Music composer Anil Biswas noticed the young man's talent at percussion instruments and began using him as a musician for his recordings. But it was a newspaper advertisement from New India Pictures for musical auditions that changed the course of his career.

The musicians were to be tested by Ustad Zande Khan, who was composing the music for a film titled Sunehri Makdi, directed by Rafiq Rizvi.

As it happened, the film was never completed, but it was at this audition that Ghulam Mohammad met Naushad and both were selected for the project. Naushad, who played the harmonium, received a monthly salary of Rs40 while Ghulam Mohammad got Rs60 and played the tabla.

But on their first project together, Naushad got promoted to Zande Khan’s assistant. Later, when Naushad became an independent composer, he brought on Ghulam Mohammad as his assistant.

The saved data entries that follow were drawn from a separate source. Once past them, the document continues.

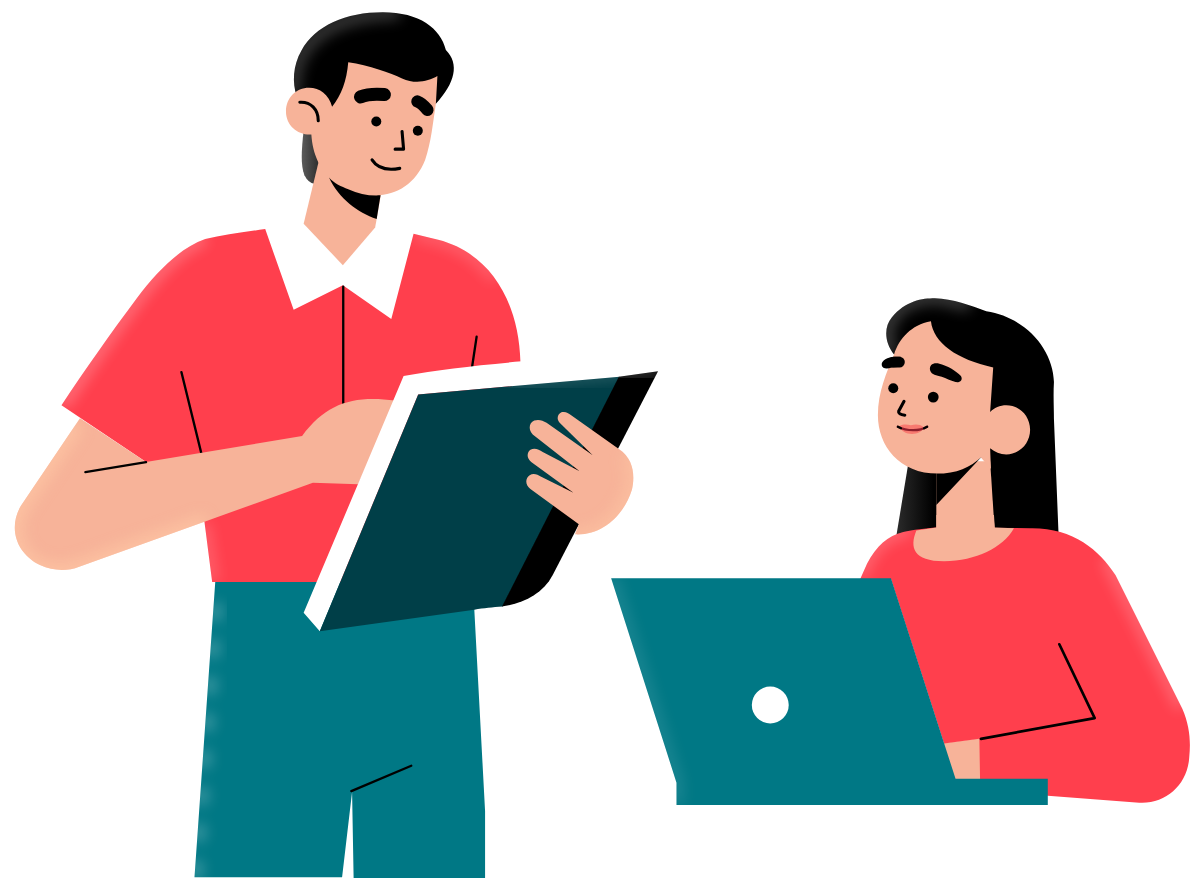
<!DOCTYPE html>
<html lang="en">
<head>
<meta charset="utf-8">
<title>Colleagues at work</title>
<style>
:root {
  --paper: #ffffff;
  --red: #ff3f4d;
  --skin: #f7b399;
  --skin-glow: #ffc9a6;
  --teal: #007885;
  --teal-deep: #003f48;
  --ink: #000000;
  --lip: #f87a70;
  --lip-line: #8e1f2c;
}
html, body { margin: 0; height: 100%; overflow: hidden; background: var(--paper); }
.artboard { display: block; width: 1200px; height: 878px; }
.paper { fill: var(--paper); }
.red { fill: var(--red); }
.skin { fill: var(--skin); }
.teal { fill: var(--teal); }
.teal-deep { fill: var(--teal-deep); }
.ink { fill: var(--ink); }
.lip { fill: var(--lip); }
.line { fill: none; stroke: var(--ink); stroke-width: 3; stroke-linecap: round; stroke-linejoin: round; }
.feature { stroke-width: 4; }
.brow { fill: none; stroke: var(--ink); stroke-linecap: round; }
.glow { fill: none; stroke: var(--paper); stroke-width: 18; filter: url(#soften); }
.glow-skin { stroke: var(--skin-glow); stroke-width: 26; }
</style>
</head>
<body>
<svg class="artboard" viewBox="0 0 1561 1142" preserveAspectRatio="none" role="img" aria-label="A standing man taps a tablet while a woman sits at a laptop and looks at him">
  <defs>
    <filter id="soften" x="-50%" y="-50%" width="200%" height="200%"><feGaussianBlur stdDeviation="9"/></filter>
    <linearGradient id="sideburn-shade"><stop offset="0" stop-color="#5c5c5c"/><stop offset="1" stop-color="#262626"/></linearGradient>
    <linearGradient id="back-hair-shade" x1="0" x2="1"><stop offset="0" stop-color="#2b2b2b"/><stop offset=".7" stop-color="#000"/></linearGradient>

    <path id="man-hair" d="M386 125C380 108 381 85 392 66C410 33 450 16 498 16C546 16 573 37 580 65C598 83 592 108 567 135L500 150L420 140Z"/>
    <path id="man-shirt" d="M345 298L382 403L446 371L509 415L538 304L570 312C640 330 675 395 677 471L660 520L470 757H276L266 679L190 601L80 527C110 482 145 432 178 388C205 352 235 322 267 311C290 306 315 302 345 298Z"/>
    <path id="man-trousers" d="M280 757H620L617 793L631 1055V1142H460L458 1030L445 1141H253Z"/>
    <path id="man-arm" d="M104 544L27 658C10 688 22 720 52 735C70 743 88 743 103 737L407 628L466 630L514 521C460 514 425 524 393 567L190 601Z"/>
    <path id="tablet-back" d="M544 513L806 490L654 789C640 790 630 791 617 793L416 821Z"/>
    <path id="tablet-cover" d="M805 490L856 483L719 748C706 773 680 785 653 789Z"/>
    <path id="man-hand" d="M805 584C825 597 826 620 822 637C812 670 783 697 748 695L753 682L690 636C683 631 683 622 689 618C694 615 699 617 704 620L746 641L691 601C684 595 686 588 690 585C696 582 701 585 706 588L754 613L693 565C687 559 688 550 695 547C701 545 706 547 711 550L771 592L728 550C723 544 726 538 731 536C736 535 739 537 743 540Z"/>
    <path id="woman-hair" d="M1163 461C1150 445 1150 425 1160 413C1178 391 1200 388 1216 388C1240 389 1262 397 1283 405C1335 413 1370 455 1371 497C1370 515 1371 530 1371 545L1377 695H1290L1280 500Z"/>
    <path id="woman-sweater" d="M1119 753L1128 733C1140 710 1155 697 1175 692C1187 689 1205 687 1218 686L1340 687C1395 686 1430 715 1451 748L1538 922C1548 945 1549 965 1547 985C1545 1020 1517 1046 1482 1044L1363 1035L1275 1020L1274 961L1228 967L1159 753Z"/>
    <path id="laptop-shape" d="M795 752H1159L1243 1013H1363V1047H880V1018Z"/>

    <clipPath id="man-hair-clip"><use href="#man-hair"/></clipPath>
    <clipPath id="man-shirt-clip"><use href="#man-shirt"/></clipPath>
    <clipPath id="man-trousers-clip"><use href="#man-trousers"/></clipPath>
    <clipPath id="man-arm-clip"><use href="#man-arm"/></clipPath>
    <clipPath id="tablet-back-clip"><use href="#tablet-back"/></clipPath>
    <clipPath id="tablet-cover-clip"><use href="#tablet-cover"/></clipPath>
    <clipPath id="man-hand-clip"><use href="#man-hand"/></clipPath>
    <clipPath id="woman-hair-clip"><use href="#woman-hair"/></clipPath>
    <clipPath id="woman-sweater-clip"><use href="#woman-sweater"/></clipPath>
    <clipPath id="laptop-clip"><use href="#laptop-shape"/></clipPath>
  </defs>

  <rect class="paper" width="1561" height="1142"/>

  <g id="man">
    <g id="man-legs">
      <use href="#man-trousers" class="teal"/>
      <g clip-path="url(#man-trousers-clip)">
        <path class="glow" stroke-dasharray="22 26" opacity=".24" d="M281 785L254 1142"/>
      </g>
      <path class="line" d="M457 1029L535 996"/>
    </g>

    <g id="man-head">
      <path fill="url(#sideburn-shade)" d="M395 170C392 195 391 215 396 228Q401 238 409 239L418 208L408 170Z"/>
      <path class="skin" d="M415 208L395 291L446 345L488 296L497 245L430 195Z"/>
      <use href="#man-hair" class="ink"/>
      <g clip-path="url(#man-hair-clip)">
        <path class="glow" opacity=".22" d="M382 125C376 65 415 18 520 16"/>
      </g>
      <path class="skin" d="M453 81C480 85 508 95 523 102C540 110 557 106 569 99L567 135C563 160 561 185 553 208C541 238 517 254 488 254C473 253 462 250 452 245C442 241 435 237 428 231L414 211C408 198 406 188 405 175C387 176 372 163 372 145C372 127 385 114 402 114C416 114 428 123 432 139C444 124 451 105 453 81Z"/>
      <path class="ink" d="M428 231C435 239 444 243 453 246C467 252 480 255 495 254L490 285C465 276 441 259 428 231Z"/>
      <path class="line feature" d="M390 133C404 132 414 142 414 157"/>
      <path class="brow" stroke-width="17" d="M469 126C479 122 489 122 500 123"/>
      <path class="brow" stroke-width="16" d="M543 132C549 134 552 138 556 143"/>
      <circle class="ink" cx="489.500" cy="158" r="6.500"/>
      <circle class="ink" cx="543.500" cy="170" r="6.500"/>
      <path class="line feature" d="M523 171L525 194H514"/>
      <path class="line feature" d="M484 208C491 219 504 222 520 219"/>
    </g>

    <g id="man-torso">
      <use href="#man-shirt" class="red"/>
      <g clip-path="url(#man-shirt-clip)">
        <path class="glow" opacity=".24" d="M80 527C110 482 145 432 178 388C205 352 235 320 267 309"/>
        <path class="glow" opacity=".16" d="M540 303C580 310 620 325 645 362M264 680L276 757"/>
      </g>
      <path class="line" d="M446.500 373V525M236 484L262 590M620 438L614 478"/>
      <use href="#man-arm" class="skin"/>
      <g clip-path="url(#man-arm-clip)">
        <path class="glow glow-skin" opacity=".6" d="M98 550L24 660C8 690 20 725 50 740C70 746 88 746 105 740L270 680"/>
      </g>
      <path class="line" d="M111 614L190 601"/>
    </g>

    <g id="tablet">
      <path class="paper" d="M525 489C570 481 620 475 679 470L800 465L806 490L544 513L416 821L395 797Z"/>
      <use href="#tablet-back" class="teal-deep"/>
      <g clip-path="url(#tablet-back-clip)">
        <path class="glow" opacity=".14" d="M660 497L810 484"/>
      </g>
      <use href="#tablet-cover" class="ink"/>
      <g clip-path="url(#tablet-cover-clip)">
        <path class="glow" opacity=".2" d="M800 487L860 479"/>
      </g>
      <use href="#man-hand" class="skin"/>
      <g clip-path="url(#man-hand-clip)">
        <path class="glow glow-skin" opacity=".45" d="M815 590C850 620 800 710 745 698"/>
      </g>
    </g>
  </g>

  <g id="woman">
    <g id="woman-head">
      <path fill="url(#back-hair-shade)" d="M1166 697L1181 606L1235 600V695Z"/>
      <use href="#woman-hair" class="ink"/>
      <g clip-path="url(#woman-hair-clip)">
        <path class="glow" opacity=".24" d="M1160 462C1140 425 1165 386 1220 386L1262 396"/>
      </g>
      <path class="skin" d="M1218 600H1288L1294 692H1218Z"/>
      <path class="skin" d="M1211 418C1214 446 1245 468 1292 478L1288 536C1293 530 1301 527 1309 527C1326 527 1340 541 1340 559C1340 577 1326 591 1309 591C1301 591 1294 588 1288 583L1289 610L1276 595C1262 608 1245 616 1220 616C1170 616 1142 580 1142 540C1142 510 1153 485 1163 461C1170 440 1185 423 1211 418Z"/>
      <path class="ink" d="M1218 616C1245 616 1262 608 1277 594L1218 657Z"/>
      <path class="brow" stroke-width="14" d="M1162 471H1170"/>
      <path class="ink" d="M1164 464C1155 464 1146 469 1147 475C1148 480 1154 480 1160 478L1172 477V464Z"/>
      <path class="ink" d="M1210 482C1208 474 1215 471 1222 473C1234 476 1243 482 1250 489C1253 494 1249 498 1243 497C1236 495 1231 492 1225 490C1218 488 1212 488 1210 482Z"/>
      <circle class="ink" cx="1162" cy="505" r="6.500"/>
      <circle class="ink" cx="1214" cy="516.500" r="7"/>
      <path class="line feature" d="M1176 522L1169 535Q1168 539 1177 540"/>
      <path class="lip" d="M1170 554C1176 551 1180 552 1185 553C1190 552 1196 551 1202 556C1198 567 1174 568 1170 554Z"/>
      <path class="line" d="M1168 555C1180 561 1196 561 1206 555" style="stroke:var(--lip-line)"/>
      <path class="line" d="M1168 555L1172 557M1202 557L1206 555"/>
    </g>

    <g id="woman-torso">
      <path class="skin" d="M1224 967L1276 960V1020H1238Z"/>
      <use href="#woman-sweater" class="red"/>
      <g clip-path="url(#woman-sweater-clip)">
        <path class="glow" opacity=".2" d="M1119 750C1130 710 1155 692 1185 688M1440 725L1538 920"/>
      </g>
      <path class="skin" d="M1192 690C1183 712 1188 730 1228 730C1270 729 1304 713 1319 687L1294 686L1293 670H1218V686Z"/>
      <path class="line" d="M1378 838L1424 934L1276 961" style="stroke-width:3.500"/>
    </g>
  </g>

  <g id="laptop">
    <use href="#laptop-shape" class="teal"/>
    <g clip-path="url(#laptop-clip)">
      <path class="glow" opacity=".24" d="M800 750H1125"/>
      <path class="glow" opacity=".1" d="M795 752L880 1018V1047"/>
    </g>
    <circle class="paper" cx="1002" cy="917" r="24"/>
  </g>
</svg>
</body>
</html>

Ghulam Mohammad worked with Naushad until 1952 when he, too, branched out as an independent music composer. Incidentally, his younger brother, Ibrahim Mohammad, took up his position when he left. However, Ibrahim made a slight modification to his name and became Mohammad Ibrahim, in an attempt to stand out from his brother.

After leaving Naushad’s orchestra, Ghulam Mohammad composed the music for films like Sheesha (1952), Rail Ka Dibba (1953) and Laila Majnu (1953). Despite winning the National award for Mirza Ghalib (1954), however, he was not as well known as his mentor.

Surprisingly, Ghulam Mohammad was not the first choice for Kamal Amrohi’s Pakeezah (1972). Both C Ramchandra and Naushad were considered but eventually it was Ghulam Mohammad who was selected.

After his death on 17 March 1968, however, it was Naushad who stepped in to complete the film which took 16 years to finish and underwent many changes.

When Pakeezah was finally released in 1972, there were insinuations that the best songs from the film, ‘Inhi Logon Ne’, ‘Mausam Hai Aashiqaana’ and ‘Chalte Chalte’ were all Naushad’s doing. Naushad wanted to score the background music of the film as a personal tribute to Ghulam Mohammad, but in doing so, he stole the limelight from the composer's last triumph.

Biographer Raju Bharatan wrote in Naushadnama: The Life and Music of Naushad that Ghulam Mohammad, “even after he left the shade of the Naushad banyan tree, never grew out of its shadow. As he left our composing ace for good, the Naushad luck, too, left Ghulam Mohammad.”